_Work to be completed_. Give back the data exactly, with no images.

^^^^^^^^^^^^^^^^

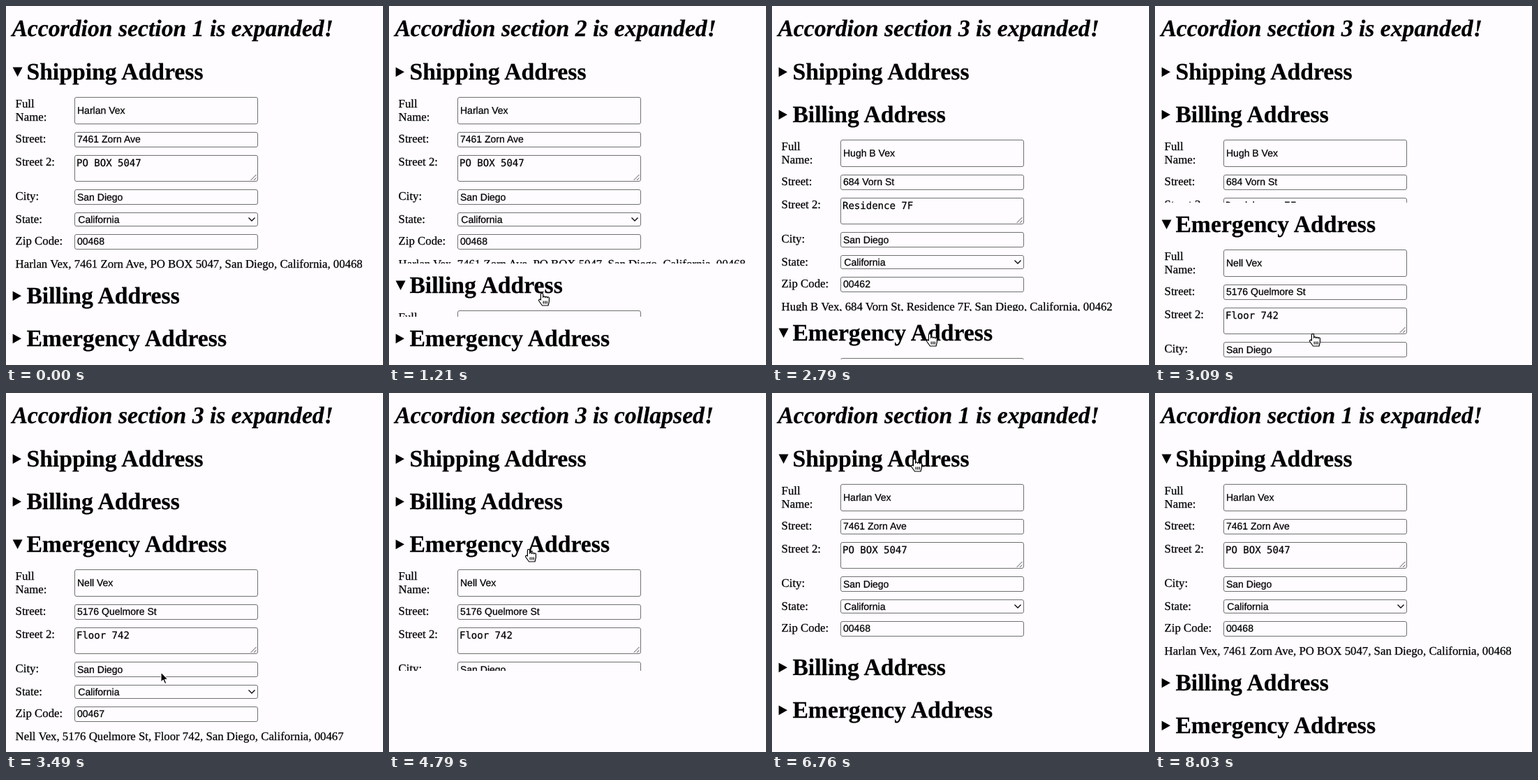
An HTML page with a canvas for the animation above (8150 ms loop, 540 by 513 pixels).

```html
<!DOCTYPE html>
<html lang="en">
<head>
<meta charset="utf-8">
<title>Accordion</title>
<style>
  html, body { margin: 0; width: 100%; height: 100%; overflow: hidden; background: #fefcff; }
  canvas { display: block; }
</style>
</head>
<body>
<canvas width="540" height="513"></canvas>
<script>
const ctx = document.querySelector('canvas').getContext('2d');
const LOOP = 8150, PANEL = 259, SLIDE = 500, STEP = 30;
const SERIF = '"Liberation Serif", serif';
const FONT = {
  title: 'italic bold 33.7px ' + SERIF,
  heading: 'bold 33.7px ' + SERIF,
  label: '16.8px ' + SERIF,
  input: '14px "Liberation Sans", sans-serif',
  area: '14px "DejaVu Sans Mono", monospace'
};

const sections = [
  { name: 'Shipping Address', values: ['Harlan Vex', '7461 Zorn Ave', 'PO BOX 5047', 'San Diego', 'California', '00468'] },
  { name: 'Billing Address', values: ['Hugh B Vex', '684 Vorn St', 'Residence 7F', 'San Diego', 'California', '00462'] },
  { name: 'Emergency Address', values: ['Nell Vex', '5176 Quelmore St', 'Floor 742', 'San Diego', 'California', '00467'] }
];

// Offsets from the panel top: box top, box height, label baseline, text baseline
const rows = [
  { label: 'Full', top: 6, height: 38, labelY: 21, textY: 30 },
  { label: 'Street:', top: 56, height: 21, labelY: 71, textY: 71 },
  { label: 'Street 2:', top: 89, height: 37, labelY: 104, textY: 105, kind: 'area' },
  { label: 'City:', top: 138, height: 21, labelY: 153, textY: 154 },
  { label: 'State:', top: 171, height: 19, labelY: 186, textY: 186, kind: 'select' },
  { label: 'Zip Code:', top: 202, height: 21, labelY: 217, textY: 217 }
];

// Clicks: time, lead of the slide, section opened, section closed
const clicks = [
  { at: 1210, lead: 29, open: 1, close: 0 },
  { at: 2790, lead: 15, open: 2, close: 1 },
  { at: 4610, lead: 28, close: 2 },
  { at: 6310, lead: 8, open: 0 }
];

// Pointer moves: start, end, target x and y, sideways bulge
const moves = [
  [30, 760, 219, 411, 0],
  [1940, 2490, 226, 469, 22],
  [3430, 3610, 214, 262, 0],
  [3880, 4150, 200, 224, 0],
  [5430, 6000, 204, 95, 0],
  [6850, 7030, 235, -20, 0]
];

const arrow = new Path2D('M0 0V14.5L3.3 11.4 5.6 16.8 8 15.8 5.7 10.5H10.2Z');
const hand = new Path2D('M-1.6 9V1a1.6 1.6 0 0 1 3.2 0V5.3a1.5 1.5 0 0 1 3 .3a1.5 1.5 0 0 1 3 .4' +
  'a1.4 1.4 0 0 1 2.8 .8V11L9 17H.5L-4.2 10.5a1.4 1.4 0 0 1 2.3-1.7Z');
const knuckles = new Path2D('M2.2 10.5v4M4.7 10.5v4M7.2 10.5v4');

// A hairline stroke gives the slightly heavy text smoothing
function text(str, x, y, font) {
  ctx.font = FONT[font];
  ctx.fillStyle = ctx.strokeStyle = '#000';
  ctx.lineWidth = 0.25;
  ctx.fillText(str, x, y);
  ctx.strokeText(str, x, y);
}

function line(points, color, width) {
  ctx.beginPath();
  points.forEach(([x, y]) => ctx.lineTo(x, y));
  ctx.strokeStyle = color;
  ctx.lineWidth = width;
  ctx.stroke();
}

function layout(t) {
  const state = { title: 'section 1 is expanded', open: 0, heights: [PANEL, 0, 0] };
  for (const { at, lead, open, close } of clicks) {
    if (t < at) break;
    const elapsed = Math.floor((t - at) / STEP) * STEP + lead;
    const grown = Math.round(PANEL * Math.min(1, elapsed / SLIDE));
    if (open !== undefined) state.heights[open] = grown;
    if (close !== undefined) state.heights[close] = PANEL - grown;
    state.open = open;
    state.title = open === undefined ? `section ${close + 1} is collapsed` : `section ${open + 1} is expanded`;
  }
  let y = 94;
  state.centers = state.heights.map(h => {
    const center = y;
    y += h + 61;
    return center;
  });
  return state;
}

function drawField(row, value, top) {
  const y = top + row.top;
  text(row.label, 13.6, top + row.labelY, 'label');
  ctx.beginPath();
  ctx.roundRect(98.5, y + 0.5, 262, row.height, 2.5);
  ctx.fillStyle = '#fefcff';
  ctx.fill();
  ctx.strokeStyle = '#707070';
  ctx.lineWidth = 1;
  ctx.stroke();
  const x = { area: 101, select: 103.3 }[row.kind] || 102;
  text(value, x, top + row.textY, row.kind === 'area' ? 'area' : 'input');
  if (row.kind === 'select') line([[347.5, y + 7.5], [352, y + 12], [356.5, y + 7.5]], '#000', 1.3);
  if (row.kind === 'area') {
    const bottom = y + row.height - 1;
    line([[350.5, bottom], [358.5, bottom - 8]], '#555', 1);
    line([[355, bottom], [358.5, bottom - 3.5]], '#555', 1);
  }
}

function drawPanel(values, top, height) {
  if (height <= 0) return;
  ctx.save();
  ctx.beginPath();
  ctx.rect(0, top, 540, height);
  ctx.clip();
  rows.forEach((row, i) => drawField(row, values[i], top));
  text('Name:', 13.6, top + 40, 'label');
  text(values.join(', '), 13.6, top + 250, 'label');
  ctx.restore();
}

function drawMarker(y, open) {
  ctx.beginPath();
  const points = open ? [[9.6, -6.6], [23.6, -6.6], [16.6, 7]] : [[9.6, -6.6], [22, 0.3], [9.6, 7.2]];
  points.forEach(([x, dy]) => ctx.lineTo(x, y + dy));
  ctx.fillStyle = '#000';
  ctx.fill();
}

function drawPointer(t) {
  if (t < 30 || t >= 7030) return;
  let x = 540, y = 478, settled = 0;
  for (const [start, end, toX, toY, bulge] of moves) {
    if (t < start) break;
    const p = Math.min(1, (t - start) / (end - start));
    x += (toX - x) * p + bulge * Math.sin(Math.PI * p);
    y += (toY - y) * p;
    settled = Math.min(t, end);
  }
  // The shape only updates while the pointer moves
  const isHand = layout(settled).centers.some(c => Math.abs(y - c) < 19.5);
  ctx.save();
  ctx.translate(x, y);
  ctx.lineJoin = 'round';
  ctx.lineWidth = 1.2;
  ctx.fillStyle = isHand ? '#fff' : '#000';
  ctx.strokeStyle = isHand ? '#000' : '#fff';
  ctx.fill(isHand ? hand : arrow);
  ctx.stroke(isHand ? hand : arrow);
  if (isHand) ctx.stroke(knuckles);
  ctx.restore();
}

function draw(t) {
  const { title, open, heights, centers } = layout(t);
  ctx.fillStyle = '#fefcff';
  ctx.fillRect(0, 0, 540, 513);
  text(`Accordion ${title}!`, 8.4, 43, 'title');
  sections.forEach(({ name, values }, i) => {
    drawMarker(centers[i], open === i);
    text(name, 29.4, centers[i] + 11, 'heading');
    drawPanel(values, centers[i] + 30, heights[i]);
  });
  drawPointer(t);
}

ctx.textRendering = 'geometricPrecision';
ctx.lineJoin = 'round';
const begin = performance.now();
function frame() {
  draw((performance.now() - begin) % LOOP);
  requestAnimationFrame(frame);
}
frame();
</script>
</body>
</html>
```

^^^^^^^^^^^^^^^^

_Exercise output_.
An HTML page with a canvas for the animation above (8150 ms loop, 540 by 513 pixels).

```html
<!DOCTYPE html>
<html lang="en">
<head>
<meta charset="utf-8">
<title>Accordion</title>
<style>
  html, body { margin: 0; width: 100%; height: 100%; overflow: hidden; background: #fefcff; }
  canvas { display: block; }
</style>
</head>
<body>
<canvas width="540" height="513"></canvas>
<script>
const ctx = document.querySelector('canvas').getContext('2d');
const LOOP = 8150, PANEL = 259, SLIDE = 500, STEP = 30;
const SERIF = '"Liberation Serif", serif';
const FONT = {
  title: 'italic bold 33.7px ' + SERIF,
  heading: 'bold 33.7px ' + SERIF,
  label: '16.8px ' + SERIF,
  input: '14px "Liberation Sans", sans-serif',
  area: '14px "DejaVu Sans Mono", monospace'
};

const sections = [
  { name: 'Shipping Address', values: ['Harlan Vex', '7461 Zorn Ave', 'PO BOX 5047', 'San Diego', 'California', '00468'] },
  { name: 'Billing Address', values: ['Hugh B Vex', '684 Vorn St', 'Residence 7F', 'San Diego', 'California', '00462'] },
  { name: 'Emergency Address', values: ['Nell Vex', '5176 Quelmore St', 'Floor 742', 'San Diego', 'California', '00467'] }
];

// Offsets from the panel top: box top, box height, label baseline, text baseline
const rows = [
  { label: 'Full', top: 6, height: 38, labelY: 21, textY: 30 },
  { label: 'Street:', top: 56, height: 21, labelY: 71, textY: 71 },
  { label: 'Street 2:', top: 89, height: 37, labelY: 104, textY: 105, kind: 'area' },
  { label: 'City:', top: 138, height: 21, labelY: 153, textY: 154 },
  { label: 'State:', top: 171, height: 19, labelY: 186, textY: 186, kind: 'select' },
  { label: 'Zip Code:', top: 202, height: 21, labelY: 217, textY: 217 }
];

// Clicks: time, lead of the slide, section opened, section closed
const clicks = [
  { at: 1210, lead: 29, open: 1, close: 0 },
  { at: 2790, lead: 15, open: 2, close: 1 },
  { at: 4610, lead: 28, close: 2 },
  { at: 6310, lead: 8, open: 0 }
];

// Pointer moves: start, end, target x and y, sideways bulge
const moves = [
  [30, 760, 219, 411, 0],
  [1940, 2490, 226, 469, 22],
  [3430, 3610, 214, 262, 0],
  [3880, 4150, 200, 224, 0],
  [5430, 6000, 204, 95, 0],
  [6850, 7030, 235, -20, 0]
];

const arrow = new Path2D('M0 0V14.5L3.3 11.4 5.6 16.8 8 15.8 5.7 10.5H10.2Z');
const hand = new Path2D('M-1.6 9V1a1.6 1.6 0 0 1 3.2 0V5.3a1.5 1.5 0 0 1 3 .3a1.5 1.5 0 0 1 3 .4' +
  'a1.4 1.4 0 0 1 2.8 .8V11L9 17H.5L-4.2 10.5a1.4 1.4 0 0 1 2.3-1.7Z');
const knuckles = new Path2D('M2.2 10.5v4M4.7 10.5v4M7.2 10.5v4');

// A hairline stroke gives the slightly heavy text smoothing
function text(str, x, y, font) {
  ctx.font = FONT[font];
  ctx.fillStyle = ctx.strokeStyle = '#000';
  ctx.lineWidth = 0.25;
  ctx.fillText(str, x, y);
  ctx.strokeText(str, x, y);
}

function line(points, color, width) {
  ctx.beginPath();
  points.forEach(([x, y]) => ctx.lineTo(x, y));
  ctx.strokeStyle = color;
  ctx.lineWidth = width;
  ctx.stroke();
}

function layout(t) {
  const state = { title: 'section 1 is expanded', open: 0, heights: [PANEL, 0, 0] };
  for (const { at, lead, open, close } of clicks) {
    if (t < at) break;
    const elapsed = Math.floor((t - at) / STEP) * STEP + lead;
    const grown = Math.round(PANEL * Math.min(1, elapsed / SLIDE));
    if (open !== undefined) state.heights[open] = grown;
    if (close !== undefined) state.heights[close] = PANEL - grown;
    state.open = open;
    state.title = open === undefined ? `section ${close + 1} is collapsed` : `section ${open + 1} is expanded`;
  }
  let y = 94;
  state.centers = state.heights.map(h => {
    const center = y;
    y += h + 61;
    return center;
  });
  return state;
}

function drawField(row, value, top) {
  const y = top + row.top;
  text(row.label, 13.6, top + row.labelY, 'label');
  ctx.beginPath();
  ctx.roundRect(98.5, y + 0.5, 262, row.height, 2.5);
  ctx.fillStyle = '#fefcff';
  ctx.fill();
  ctx.strokeStyle = '#707070';
  ctx.lineWidth = 1;
  ctx.stroke();
  const x = { area: 101, select: 103.3 }[row.kind] || 102;
  text(value, x, top + row.textY, row.kind === 'area' ? 'area' : 'input');
  if (row.kind === 'select') line([[347.5, y + 7.5], [352, y + 12], [356.5, y + 7.5]], '#000', 1.3);
  if (row.kind === 'area') {
    const bottom = y + row.height - 1;
    line([[350.5, bottom], [358.5, bottom - 8]], '#555', 1);
    line([[355, bottom], [358.5, bottom - 3.5]], '#555', 1);
  }
}

function drawPanel(values, top, height) {
  if (height <= 0) return;
  ctx.save();
  ctx.beginPath();
  ctx.rect(0, top, 540, height);
  ctx.clip();
  rows.forEach((row, i) => drawField(row, values[i], top));
  text('Name:', 13.6, top + 40, 'label');
  text(values.join(', '), 13.6, top + 250, 'label');
  ctx.restore();
}

function drawMarker(y, open) {
  ctx.beginPath();
  const points = open ? [[9.6, -6.6], [23.6, -6.6], [16.6, 7]] : [[9.6, -6.6], [22, 0.3], [9.6, 7.2]];
  points.forEach(([x, dy]) => ctx.lineTo(x, y + dy));
  ctx.fillStyle = '#000';
  ctx.fill();
}

function drawPointer(t) {
  if (t < 30 || t >= 7030) return;
  let x = 540, y = 478, settled = 0;
  for (const [start, end, toX, toY, bulge] of moves) {
    if (t < start) break;
    const p = Math.min(1, (t - start) / (end - start));
    x += (toX - x) * p + bulge * Math.sin(Math.PI * p);
    y += (toY - y) * p;
    settled = Math.min(t, end);
  }
  // The shape only updates while the pointer moves
  const isHand = layout(settled).centers.some(c => Math.abs(y - c) < 19.5);
  ctx.save();
  ctx.translate(x, y);
  ctx.lineJoin = 'round';
  ctx.lineWidth = 1.2;
  ctx.fillStyle = isHand ? '#fff' : '#000';
  ctx.strokeStyle = isHand ? '#000' : '#fff';
  ctx.fill(isHand ? hand : arrow);
  ctx.stroke(isHand ? hand : arrow);
  if (isHand) ctx.stroke(knuckles);
  ctx.restore();
}

function draw(t) {
  const { title, open, heights, centers } = layout(t);
  ctx.fillStyle = '#fefcff';
  ctx.fillRect(0, 0, 540, 513);
  text(`Accordion ${title}!`, 8.4, 43, 'title');
  sections.forEach(({ name, values }, i) => {
    drawMarker(centers[i], open === i);
    text(name, 29.4, centers[i] + 11, 'heading');
    drawPanel(values, centers[i] + 30, heights[i]);
  });
  drawPointer(t);
}

ctx.textRendering = 'geometricPrecision';
ctx.lineJoin = 'round';
const begin = performance.now();
function frame() {
  draw((performance.now() - begin) % LOOP);
  requestAnimationFrame(frame);
}
frame();
</script>
</body>
</html>
```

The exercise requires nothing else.